Top of Data for the task

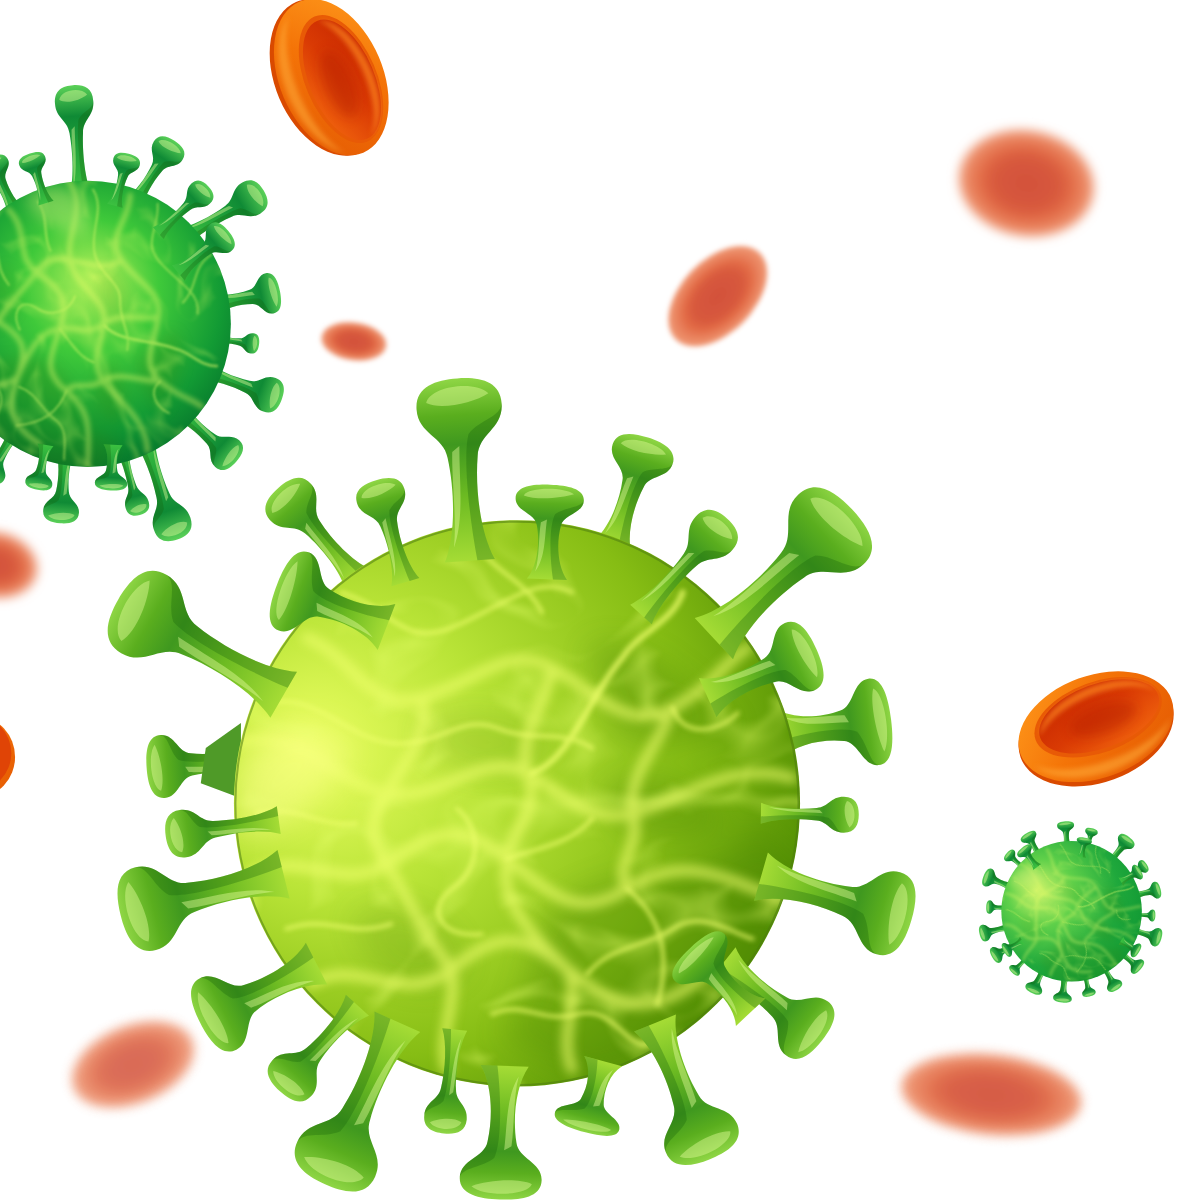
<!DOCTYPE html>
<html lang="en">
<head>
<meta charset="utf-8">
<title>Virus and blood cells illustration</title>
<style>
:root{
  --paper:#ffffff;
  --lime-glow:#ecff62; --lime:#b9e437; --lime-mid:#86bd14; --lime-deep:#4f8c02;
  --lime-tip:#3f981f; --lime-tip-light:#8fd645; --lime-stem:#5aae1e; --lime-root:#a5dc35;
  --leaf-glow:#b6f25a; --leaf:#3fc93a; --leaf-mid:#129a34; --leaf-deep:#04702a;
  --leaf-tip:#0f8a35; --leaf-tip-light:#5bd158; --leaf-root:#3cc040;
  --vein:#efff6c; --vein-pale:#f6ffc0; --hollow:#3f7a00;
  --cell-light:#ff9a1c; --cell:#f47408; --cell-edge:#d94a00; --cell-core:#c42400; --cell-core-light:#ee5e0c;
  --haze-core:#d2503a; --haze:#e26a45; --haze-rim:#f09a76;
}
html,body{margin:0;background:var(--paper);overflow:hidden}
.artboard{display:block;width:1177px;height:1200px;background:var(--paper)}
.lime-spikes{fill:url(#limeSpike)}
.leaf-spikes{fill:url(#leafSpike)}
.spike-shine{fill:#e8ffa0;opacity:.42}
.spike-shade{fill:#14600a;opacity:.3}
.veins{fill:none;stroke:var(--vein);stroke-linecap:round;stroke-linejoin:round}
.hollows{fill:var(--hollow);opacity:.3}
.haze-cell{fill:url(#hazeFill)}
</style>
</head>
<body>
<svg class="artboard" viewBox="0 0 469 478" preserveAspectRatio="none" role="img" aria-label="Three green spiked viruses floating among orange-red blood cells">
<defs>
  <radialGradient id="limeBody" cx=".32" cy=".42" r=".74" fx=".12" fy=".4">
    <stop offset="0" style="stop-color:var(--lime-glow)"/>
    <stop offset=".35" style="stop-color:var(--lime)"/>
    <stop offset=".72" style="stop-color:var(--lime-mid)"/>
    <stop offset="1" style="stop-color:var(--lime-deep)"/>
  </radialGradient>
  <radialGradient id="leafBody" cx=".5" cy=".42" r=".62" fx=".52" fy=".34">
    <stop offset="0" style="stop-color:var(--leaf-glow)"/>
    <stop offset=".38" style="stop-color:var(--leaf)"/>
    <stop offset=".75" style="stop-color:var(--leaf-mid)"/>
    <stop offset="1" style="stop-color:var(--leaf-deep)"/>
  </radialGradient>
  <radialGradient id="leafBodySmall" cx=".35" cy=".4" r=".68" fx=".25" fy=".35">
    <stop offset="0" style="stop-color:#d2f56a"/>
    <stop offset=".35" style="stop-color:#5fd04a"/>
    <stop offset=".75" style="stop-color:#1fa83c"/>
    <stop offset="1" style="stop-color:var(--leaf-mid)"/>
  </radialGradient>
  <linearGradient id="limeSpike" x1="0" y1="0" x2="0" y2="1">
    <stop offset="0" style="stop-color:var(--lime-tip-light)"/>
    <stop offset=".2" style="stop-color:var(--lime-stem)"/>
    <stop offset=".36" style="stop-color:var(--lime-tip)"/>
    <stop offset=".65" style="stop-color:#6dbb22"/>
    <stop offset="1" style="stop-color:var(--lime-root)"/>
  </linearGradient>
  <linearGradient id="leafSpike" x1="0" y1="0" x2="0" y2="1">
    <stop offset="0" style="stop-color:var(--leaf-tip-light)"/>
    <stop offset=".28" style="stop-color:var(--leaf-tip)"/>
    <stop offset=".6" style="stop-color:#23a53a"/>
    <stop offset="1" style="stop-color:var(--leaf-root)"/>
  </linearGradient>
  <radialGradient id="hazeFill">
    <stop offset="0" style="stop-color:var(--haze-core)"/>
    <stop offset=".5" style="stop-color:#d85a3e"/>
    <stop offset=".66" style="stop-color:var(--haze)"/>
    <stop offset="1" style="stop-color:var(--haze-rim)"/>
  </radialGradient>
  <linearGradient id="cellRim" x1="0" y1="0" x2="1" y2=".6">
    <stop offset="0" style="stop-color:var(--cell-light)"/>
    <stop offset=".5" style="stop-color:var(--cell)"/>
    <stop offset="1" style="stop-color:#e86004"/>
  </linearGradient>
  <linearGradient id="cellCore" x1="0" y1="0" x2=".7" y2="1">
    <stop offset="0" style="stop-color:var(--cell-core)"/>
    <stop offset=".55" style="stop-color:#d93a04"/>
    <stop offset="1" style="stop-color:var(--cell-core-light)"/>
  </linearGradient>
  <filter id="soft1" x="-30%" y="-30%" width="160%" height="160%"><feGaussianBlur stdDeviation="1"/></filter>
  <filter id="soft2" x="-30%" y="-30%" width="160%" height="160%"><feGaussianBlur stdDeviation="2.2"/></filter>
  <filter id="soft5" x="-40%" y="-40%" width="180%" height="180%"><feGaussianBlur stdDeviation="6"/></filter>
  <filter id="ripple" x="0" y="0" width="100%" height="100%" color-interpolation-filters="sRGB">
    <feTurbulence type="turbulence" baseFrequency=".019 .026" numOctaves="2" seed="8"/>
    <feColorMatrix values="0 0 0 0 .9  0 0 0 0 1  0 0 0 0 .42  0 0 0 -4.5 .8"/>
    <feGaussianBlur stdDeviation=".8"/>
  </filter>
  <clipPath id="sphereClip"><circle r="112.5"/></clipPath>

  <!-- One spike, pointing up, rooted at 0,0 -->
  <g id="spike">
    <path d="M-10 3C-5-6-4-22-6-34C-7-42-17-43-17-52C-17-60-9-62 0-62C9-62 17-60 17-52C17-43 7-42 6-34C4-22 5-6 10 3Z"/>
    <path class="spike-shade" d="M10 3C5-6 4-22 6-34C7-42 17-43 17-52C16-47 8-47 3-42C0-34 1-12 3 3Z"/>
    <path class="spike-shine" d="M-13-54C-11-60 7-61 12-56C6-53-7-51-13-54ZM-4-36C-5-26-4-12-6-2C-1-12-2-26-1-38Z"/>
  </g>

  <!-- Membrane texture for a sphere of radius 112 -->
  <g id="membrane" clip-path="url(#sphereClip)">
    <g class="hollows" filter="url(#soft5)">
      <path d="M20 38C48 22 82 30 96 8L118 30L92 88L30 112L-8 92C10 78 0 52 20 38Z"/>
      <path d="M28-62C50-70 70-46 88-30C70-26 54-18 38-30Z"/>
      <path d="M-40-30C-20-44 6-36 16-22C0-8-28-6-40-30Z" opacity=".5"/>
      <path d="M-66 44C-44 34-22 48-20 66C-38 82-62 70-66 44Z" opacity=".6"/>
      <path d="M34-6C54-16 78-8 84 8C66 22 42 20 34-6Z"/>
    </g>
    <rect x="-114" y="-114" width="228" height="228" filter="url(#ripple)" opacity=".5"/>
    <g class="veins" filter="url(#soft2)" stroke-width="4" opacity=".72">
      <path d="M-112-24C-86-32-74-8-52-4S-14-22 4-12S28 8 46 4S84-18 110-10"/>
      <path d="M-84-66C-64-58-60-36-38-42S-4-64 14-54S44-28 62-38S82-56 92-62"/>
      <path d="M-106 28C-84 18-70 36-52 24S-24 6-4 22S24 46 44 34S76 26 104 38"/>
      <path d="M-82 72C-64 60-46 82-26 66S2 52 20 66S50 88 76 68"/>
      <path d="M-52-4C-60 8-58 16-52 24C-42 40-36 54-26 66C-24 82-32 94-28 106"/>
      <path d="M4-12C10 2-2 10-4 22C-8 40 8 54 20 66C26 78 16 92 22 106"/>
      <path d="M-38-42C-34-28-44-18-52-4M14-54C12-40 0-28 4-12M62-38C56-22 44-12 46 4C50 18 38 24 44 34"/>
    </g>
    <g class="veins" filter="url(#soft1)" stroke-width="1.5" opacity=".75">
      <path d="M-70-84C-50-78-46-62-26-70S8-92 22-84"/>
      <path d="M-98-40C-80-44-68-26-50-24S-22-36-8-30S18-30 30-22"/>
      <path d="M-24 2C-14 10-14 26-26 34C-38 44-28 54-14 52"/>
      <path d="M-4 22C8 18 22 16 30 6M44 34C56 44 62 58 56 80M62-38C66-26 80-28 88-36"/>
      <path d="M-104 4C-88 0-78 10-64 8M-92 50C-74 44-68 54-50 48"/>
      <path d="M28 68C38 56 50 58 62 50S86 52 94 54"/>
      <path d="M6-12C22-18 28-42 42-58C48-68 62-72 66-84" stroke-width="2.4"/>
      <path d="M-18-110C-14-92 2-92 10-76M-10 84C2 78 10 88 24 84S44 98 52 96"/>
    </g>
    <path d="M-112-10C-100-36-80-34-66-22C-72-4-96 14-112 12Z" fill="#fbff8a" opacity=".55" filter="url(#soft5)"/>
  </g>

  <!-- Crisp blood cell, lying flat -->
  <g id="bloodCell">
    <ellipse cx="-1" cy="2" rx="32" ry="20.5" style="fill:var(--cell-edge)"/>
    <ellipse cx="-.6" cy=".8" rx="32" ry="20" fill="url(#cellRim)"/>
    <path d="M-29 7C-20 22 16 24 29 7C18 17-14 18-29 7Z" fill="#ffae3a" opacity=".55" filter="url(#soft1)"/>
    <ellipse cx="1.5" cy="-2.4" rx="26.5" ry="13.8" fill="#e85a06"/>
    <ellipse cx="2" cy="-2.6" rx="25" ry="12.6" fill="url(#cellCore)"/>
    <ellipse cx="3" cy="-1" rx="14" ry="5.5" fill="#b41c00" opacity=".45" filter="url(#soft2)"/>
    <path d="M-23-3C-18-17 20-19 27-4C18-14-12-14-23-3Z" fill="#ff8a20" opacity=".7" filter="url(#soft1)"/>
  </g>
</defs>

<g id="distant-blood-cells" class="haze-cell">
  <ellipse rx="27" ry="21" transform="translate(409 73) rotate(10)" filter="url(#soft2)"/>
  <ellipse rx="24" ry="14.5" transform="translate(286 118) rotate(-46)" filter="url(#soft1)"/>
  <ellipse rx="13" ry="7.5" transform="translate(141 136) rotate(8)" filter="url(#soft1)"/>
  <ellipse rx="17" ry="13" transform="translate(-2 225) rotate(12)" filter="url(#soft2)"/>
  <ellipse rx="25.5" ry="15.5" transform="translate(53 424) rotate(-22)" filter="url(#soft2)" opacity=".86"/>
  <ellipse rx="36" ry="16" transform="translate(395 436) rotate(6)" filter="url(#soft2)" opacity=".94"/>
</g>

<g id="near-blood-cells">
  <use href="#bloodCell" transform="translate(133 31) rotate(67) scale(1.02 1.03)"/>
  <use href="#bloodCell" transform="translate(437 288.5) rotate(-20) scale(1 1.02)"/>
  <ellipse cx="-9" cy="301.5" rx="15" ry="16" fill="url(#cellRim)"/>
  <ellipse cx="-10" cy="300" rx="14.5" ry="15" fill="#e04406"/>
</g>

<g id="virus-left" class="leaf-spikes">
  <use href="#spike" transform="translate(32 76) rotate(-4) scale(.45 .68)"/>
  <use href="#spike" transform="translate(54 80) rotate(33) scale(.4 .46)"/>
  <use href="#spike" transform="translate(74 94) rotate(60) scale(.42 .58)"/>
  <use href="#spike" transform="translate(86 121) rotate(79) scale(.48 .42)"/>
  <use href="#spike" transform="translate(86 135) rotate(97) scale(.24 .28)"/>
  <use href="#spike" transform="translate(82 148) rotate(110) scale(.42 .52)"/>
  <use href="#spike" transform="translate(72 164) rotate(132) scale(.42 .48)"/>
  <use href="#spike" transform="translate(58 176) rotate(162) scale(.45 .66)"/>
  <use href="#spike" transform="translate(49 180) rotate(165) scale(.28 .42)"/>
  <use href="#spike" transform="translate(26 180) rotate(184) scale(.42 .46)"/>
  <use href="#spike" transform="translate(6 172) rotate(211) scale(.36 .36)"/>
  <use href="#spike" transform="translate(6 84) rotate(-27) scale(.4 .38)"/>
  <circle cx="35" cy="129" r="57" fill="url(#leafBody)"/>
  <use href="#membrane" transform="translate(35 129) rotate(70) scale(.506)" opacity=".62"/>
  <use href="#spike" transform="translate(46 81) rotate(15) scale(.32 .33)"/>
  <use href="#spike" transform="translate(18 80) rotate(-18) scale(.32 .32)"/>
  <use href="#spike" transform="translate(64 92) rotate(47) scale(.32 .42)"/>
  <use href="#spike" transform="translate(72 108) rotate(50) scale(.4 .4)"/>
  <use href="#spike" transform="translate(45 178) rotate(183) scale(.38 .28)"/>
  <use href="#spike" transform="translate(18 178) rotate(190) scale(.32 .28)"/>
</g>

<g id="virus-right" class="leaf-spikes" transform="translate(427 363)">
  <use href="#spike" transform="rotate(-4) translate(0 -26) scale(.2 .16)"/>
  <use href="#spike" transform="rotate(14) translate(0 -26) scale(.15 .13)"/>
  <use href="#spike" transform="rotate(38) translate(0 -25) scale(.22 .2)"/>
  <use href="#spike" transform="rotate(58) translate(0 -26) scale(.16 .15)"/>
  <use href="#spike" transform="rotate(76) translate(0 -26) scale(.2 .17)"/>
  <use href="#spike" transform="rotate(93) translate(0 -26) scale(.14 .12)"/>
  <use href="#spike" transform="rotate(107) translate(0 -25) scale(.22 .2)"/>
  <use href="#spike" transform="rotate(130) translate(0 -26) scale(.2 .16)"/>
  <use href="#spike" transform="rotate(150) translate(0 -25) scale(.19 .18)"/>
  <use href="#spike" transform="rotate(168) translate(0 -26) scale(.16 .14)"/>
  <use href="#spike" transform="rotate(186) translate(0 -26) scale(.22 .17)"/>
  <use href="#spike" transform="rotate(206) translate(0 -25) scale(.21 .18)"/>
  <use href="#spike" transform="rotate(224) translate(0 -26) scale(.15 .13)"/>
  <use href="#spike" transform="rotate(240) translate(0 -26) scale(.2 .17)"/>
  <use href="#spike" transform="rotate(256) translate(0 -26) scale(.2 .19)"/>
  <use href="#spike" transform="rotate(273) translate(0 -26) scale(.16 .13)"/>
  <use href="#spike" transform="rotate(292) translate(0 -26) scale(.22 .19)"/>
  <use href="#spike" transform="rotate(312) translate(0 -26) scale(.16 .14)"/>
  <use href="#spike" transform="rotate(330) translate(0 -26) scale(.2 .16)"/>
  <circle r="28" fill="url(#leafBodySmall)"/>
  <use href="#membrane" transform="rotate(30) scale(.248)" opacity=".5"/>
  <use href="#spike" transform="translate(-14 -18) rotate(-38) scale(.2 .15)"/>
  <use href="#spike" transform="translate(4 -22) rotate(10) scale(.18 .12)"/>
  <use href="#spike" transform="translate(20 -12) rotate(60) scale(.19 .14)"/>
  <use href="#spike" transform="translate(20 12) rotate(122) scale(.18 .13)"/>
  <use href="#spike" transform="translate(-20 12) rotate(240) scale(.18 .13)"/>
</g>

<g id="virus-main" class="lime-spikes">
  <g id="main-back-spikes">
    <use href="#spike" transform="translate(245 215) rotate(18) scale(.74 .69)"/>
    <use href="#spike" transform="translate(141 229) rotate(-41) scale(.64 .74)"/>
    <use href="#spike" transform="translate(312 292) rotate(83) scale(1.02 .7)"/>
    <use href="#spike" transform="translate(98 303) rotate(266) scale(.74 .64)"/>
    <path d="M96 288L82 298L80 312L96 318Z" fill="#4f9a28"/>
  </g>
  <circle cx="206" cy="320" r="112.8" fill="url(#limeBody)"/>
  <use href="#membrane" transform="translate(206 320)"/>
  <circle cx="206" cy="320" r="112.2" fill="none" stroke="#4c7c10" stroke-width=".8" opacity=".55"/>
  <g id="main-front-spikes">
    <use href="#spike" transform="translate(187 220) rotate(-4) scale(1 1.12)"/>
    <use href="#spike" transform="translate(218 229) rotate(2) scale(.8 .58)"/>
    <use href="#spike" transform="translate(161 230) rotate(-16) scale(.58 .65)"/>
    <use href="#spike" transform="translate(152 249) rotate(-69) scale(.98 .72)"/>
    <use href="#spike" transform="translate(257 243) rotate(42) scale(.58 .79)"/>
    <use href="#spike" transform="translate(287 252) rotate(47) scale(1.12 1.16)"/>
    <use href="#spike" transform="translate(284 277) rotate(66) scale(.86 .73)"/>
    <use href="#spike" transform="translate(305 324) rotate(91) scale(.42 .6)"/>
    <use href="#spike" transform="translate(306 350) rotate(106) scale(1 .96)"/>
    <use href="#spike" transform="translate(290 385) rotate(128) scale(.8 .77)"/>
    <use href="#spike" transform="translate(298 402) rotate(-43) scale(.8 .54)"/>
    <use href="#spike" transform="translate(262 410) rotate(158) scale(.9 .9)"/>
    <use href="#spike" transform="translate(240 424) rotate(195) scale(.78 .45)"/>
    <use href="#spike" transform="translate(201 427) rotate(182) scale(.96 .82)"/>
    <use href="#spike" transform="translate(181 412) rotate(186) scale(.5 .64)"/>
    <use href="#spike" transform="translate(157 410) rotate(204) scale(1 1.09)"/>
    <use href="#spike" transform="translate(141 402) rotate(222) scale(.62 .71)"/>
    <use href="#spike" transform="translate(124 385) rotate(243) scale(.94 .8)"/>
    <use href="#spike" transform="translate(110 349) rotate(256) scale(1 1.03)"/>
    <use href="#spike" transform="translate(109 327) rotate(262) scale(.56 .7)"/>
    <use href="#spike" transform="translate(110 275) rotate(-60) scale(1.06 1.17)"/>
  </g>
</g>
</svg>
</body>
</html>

Bottom of Data for the task
Top of Data for the task

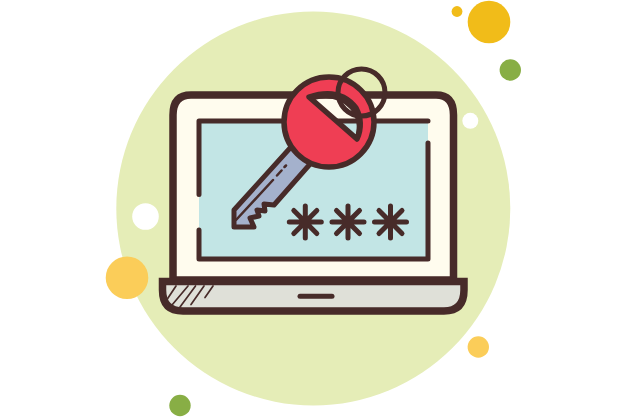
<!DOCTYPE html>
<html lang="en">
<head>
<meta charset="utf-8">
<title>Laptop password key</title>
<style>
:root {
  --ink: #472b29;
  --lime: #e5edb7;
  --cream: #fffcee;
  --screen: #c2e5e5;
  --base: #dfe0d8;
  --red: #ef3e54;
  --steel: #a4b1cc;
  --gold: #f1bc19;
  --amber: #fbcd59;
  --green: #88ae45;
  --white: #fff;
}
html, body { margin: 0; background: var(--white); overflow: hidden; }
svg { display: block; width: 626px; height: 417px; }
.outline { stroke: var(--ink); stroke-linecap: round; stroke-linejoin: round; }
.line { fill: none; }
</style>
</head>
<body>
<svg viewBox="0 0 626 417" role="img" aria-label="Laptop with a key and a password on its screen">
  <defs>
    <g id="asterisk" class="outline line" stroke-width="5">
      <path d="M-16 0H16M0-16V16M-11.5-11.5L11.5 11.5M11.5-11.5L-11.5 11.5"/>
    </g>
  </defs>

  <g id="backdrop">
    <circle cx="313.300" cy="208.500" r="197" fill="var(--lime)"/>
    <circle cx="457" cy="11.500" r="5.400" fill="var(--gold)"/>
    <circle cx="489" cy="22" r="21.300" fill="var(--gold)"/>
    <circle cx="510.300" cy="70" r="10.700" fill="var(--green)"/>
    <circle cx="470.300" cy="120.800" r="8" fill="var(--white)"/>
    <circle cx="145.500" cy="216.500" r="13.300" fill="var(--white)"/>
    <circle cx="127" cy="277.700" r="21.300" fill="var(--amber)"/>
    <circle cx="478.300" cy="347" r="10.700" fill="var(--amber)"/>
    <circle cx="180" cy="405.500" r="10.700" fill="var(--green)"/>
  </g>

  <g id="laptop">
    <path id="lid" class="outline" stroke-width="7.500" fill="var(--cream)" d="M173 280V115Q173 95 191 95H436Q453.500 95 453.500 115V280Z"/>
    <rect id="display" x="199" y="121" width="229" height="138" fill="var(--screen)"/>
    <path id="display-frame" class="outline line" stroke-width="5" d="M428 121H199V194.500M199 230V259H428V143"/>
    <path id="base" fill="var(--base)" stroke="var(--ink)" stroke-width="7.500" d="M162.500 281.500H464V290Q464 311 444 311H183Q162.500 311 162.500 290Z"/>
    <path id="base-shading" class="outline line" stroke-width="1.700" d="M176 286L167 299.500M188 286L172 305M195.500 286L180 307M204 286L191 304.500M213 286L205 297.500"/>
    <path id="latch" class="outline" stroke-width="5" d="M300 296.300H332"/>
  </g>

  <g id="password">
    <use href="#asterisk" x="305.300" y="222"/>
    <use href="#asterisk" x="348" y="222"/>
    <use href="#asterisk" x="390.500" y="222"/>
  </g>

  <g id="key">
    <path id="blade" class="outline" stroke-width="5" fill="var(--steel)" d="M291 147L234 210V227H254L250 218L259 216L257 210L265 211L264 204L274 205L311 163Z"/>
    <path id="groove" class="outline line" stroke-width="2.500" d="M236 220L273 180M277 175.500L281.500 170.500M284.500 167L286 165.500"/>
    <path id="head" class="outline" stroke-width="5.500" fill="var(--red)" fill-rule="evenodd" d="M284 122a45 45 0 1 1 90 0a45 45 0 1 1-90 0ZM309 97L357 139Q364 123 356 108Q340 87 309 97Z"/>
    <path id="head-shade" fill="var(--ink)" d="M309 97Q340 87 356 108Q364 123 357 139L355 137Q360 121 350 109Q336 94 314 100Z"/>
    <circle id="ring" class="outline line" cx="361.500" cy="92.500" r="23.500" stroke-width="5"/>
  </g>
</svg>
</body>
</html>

Bottom of Data for the task

- Exercise prompt -
All lines above that contain the word "none" are to be copied.

- Answer space -
.veins{fill:none;stroke:var(--vein);stroke-linecap:round;stroke-linejoin:round}
<svg class="artboard" viewBox="0 0 469 478" preserveAspectRatio="none" role="img" aria-label="Three green spiked viruses floating among orange-red blood cells">
  <circle cx="206" cy="320" r="112.2" fill="none" stroke="#4c7c10" stroke-width=".8" opacity=".55"/>
.line { fill: none; }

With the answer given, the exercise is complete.